I read this online book. It is a great book! RPMs can be a bit confusing, but this book goes far in resolving the issues. Many people steer away from them because they don't take the time to read the damn documentation. There is no reason for this silliness! Also, if you have RedHat Enterprise Linux, their are alternatives to buying support. One alternative is to download the source rpms from RedHat's website, and then compile them yourself. Another way to get the updates is through some websites that actually offer the already built rpms. Two projects that are doing it are CentOS and White Box Enterprise Linux.

The Top 25 Censored Media Stories of 2003-2004

"The News That Didn't Make the News"

"Media criticism does exist in America. But by and large, it is not citizen-based criticism designed to make media a better source of information in a democracy. Instead, it is a cynical manipulation of the discourse designed to silence even the mildest dissent from the conservative, militantly pro-corporate dogma that has come to pass for news in an era when "reporters" brag about the size of their American-flag lapel pins."
- Robert McChesney and John Nichols

Project Censored is a media research group out of Sonoma State University which tracks the news published in independent journals and newsletters. From these, Project Censored compiles an annual list of 25 news stories of social significance that have been overlooked, under-reported or self-censored by the country's major national news media.

Between 700 and 1000 stories are submitted to Project Censored each year from journalists, scholars, librarians, and concerned citizens around the world.
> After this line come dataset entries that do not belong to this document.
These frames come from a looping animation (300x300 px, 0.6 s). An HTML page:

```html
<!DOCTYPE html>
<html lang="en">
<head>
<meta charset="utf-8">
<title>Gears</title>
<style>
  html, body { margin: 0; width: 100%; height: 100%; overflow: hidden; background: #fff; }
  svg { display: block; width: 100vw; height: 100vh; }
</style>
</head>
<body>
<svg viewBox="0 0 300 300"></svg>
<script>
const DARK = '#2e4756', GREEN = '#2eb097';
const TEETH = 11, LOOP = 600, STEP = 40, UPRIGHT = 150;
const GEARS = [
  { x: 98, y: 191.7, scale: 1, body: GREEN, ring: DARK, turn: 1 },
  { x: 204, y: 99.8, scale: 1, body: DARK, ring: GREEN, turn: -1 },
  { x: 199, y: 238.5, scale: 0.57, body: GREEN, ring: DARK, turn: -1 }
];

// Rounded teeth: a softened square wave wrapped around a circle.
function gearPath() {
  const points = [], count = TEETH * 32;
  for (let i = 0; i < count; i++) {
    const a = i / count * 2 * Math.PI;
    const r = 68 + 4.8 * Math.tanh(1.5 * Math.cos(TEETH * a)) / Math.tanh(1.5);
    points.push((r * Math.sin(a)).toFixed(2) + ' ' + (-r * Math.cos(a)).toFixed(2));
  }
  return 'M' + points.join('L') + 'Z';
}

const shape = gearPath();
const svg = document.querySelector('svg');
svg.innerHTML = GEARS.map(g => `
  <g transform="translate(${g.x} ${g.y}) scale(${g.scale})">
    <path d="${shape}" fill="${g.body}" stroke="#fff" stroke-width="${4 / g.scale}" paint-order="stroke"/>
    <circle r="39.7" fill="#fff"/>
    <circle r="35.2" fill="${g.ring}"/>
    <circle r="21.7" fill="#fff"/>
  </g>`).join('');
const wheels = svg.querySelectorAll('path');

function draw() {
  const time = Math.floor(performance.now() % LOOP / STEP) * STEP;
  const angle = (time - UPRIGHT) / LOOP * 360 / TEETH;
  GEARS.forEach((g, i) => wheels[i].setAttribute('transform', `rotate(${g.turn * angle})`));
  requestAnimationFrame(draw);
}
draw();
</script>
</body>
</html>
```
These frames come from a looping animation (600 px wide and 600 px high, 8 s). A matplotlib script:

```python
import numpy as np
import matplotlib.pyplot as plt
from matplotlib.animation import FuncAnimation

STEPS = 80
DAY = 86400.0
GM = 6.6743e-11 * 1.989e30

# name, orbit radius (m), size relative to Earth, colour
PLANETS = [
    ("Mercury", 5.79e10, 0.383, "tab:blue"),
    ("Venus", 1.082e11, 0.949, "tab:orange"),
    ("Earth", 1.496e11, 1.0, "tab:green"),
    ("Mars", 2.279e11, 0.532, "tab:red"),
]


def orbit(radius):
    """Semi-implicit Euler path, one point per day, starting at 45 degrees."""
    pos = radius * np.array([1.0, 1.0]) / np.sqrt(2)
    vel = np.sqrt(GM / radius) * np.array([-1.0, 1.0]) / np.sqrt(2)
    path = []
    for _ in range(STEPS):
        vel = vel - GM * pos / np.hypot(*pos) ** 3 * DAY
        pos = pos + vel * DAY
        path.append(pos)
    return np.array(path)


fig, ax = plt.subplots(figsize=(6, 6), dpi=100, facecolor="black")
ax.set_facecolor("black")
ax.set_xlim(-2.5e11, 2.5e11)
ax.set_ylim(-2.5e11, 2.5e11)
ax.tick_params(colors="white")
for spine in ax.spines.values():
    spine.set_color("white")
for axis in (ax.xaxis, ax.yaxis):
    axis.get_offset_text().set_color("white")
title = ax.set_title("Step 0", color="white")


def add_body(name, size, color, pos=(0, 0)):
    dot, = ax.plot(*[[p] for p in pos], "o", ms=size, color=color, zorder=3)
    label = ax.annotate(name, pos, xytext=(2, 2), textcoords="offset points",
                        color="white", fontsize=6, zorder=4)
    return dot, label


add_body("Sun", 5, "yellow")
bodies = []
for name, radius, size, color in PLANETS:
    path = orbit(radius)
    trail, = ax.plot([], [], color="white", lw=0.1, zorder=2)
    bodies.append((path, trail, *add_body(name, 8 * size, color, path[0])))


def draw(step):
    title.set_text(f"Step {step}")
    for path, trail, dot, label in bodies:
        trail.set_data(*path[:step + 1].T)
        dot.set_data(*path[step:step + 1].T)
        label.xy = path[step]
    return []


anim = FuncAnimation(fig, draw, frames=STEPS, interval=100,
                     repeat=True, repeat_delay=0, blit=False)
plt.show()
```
With the help of more than 200 Sonoma State University faculty, students, and community members, Project Censored reviews the story submissions for coverage, content, reliability of sources and national significance. The university community selects 25 stories to submit to the Project Censored panel of judges who then rank them in order of importance. Current or previous national judges include: Noam Chomsky, Susan Faludi, George Gerbner, Sut Jhally, Frances Moore Lappe, Norman Solomon, Michael Parenti, Herbert I. Schiller, Barbara Seaman, Erna Smith, Mike Wallace and Howard Zinn. All 25 stories are featured in the yearbook, Censored: The News That Didn't Make the News.

In 1996 and 1997, the yearbook won the Firecracker Alternative Book Award, celebrating the best in alternative publishing. The release of Project Censored's yearbook has developed into a national alternative press event. In 2003, along with several independent national magazines, over 40 alternative newsweeklies carried the Top 10 Censored stories in metropolitan areas throughout the country, and Project Censored was featured on more than 125 independent talk radio and television shows. Throughout the next year and into the next decade, Project Censored will continue to inform the public, advocate for independent journalism, and strive to spark debate on current issues involving media monopoly.

Project Censored is a national research effort launched in 1976 by Dr. Carl Jensen, professor emeritus of Communications Studies at Sonoma State University. Upon Jensen's retirement in 1996, leadership of the project was passed to associate professor of sociology and media research specialist, Dr. Peter Phillips.

Contact Project Censored

©2003 rich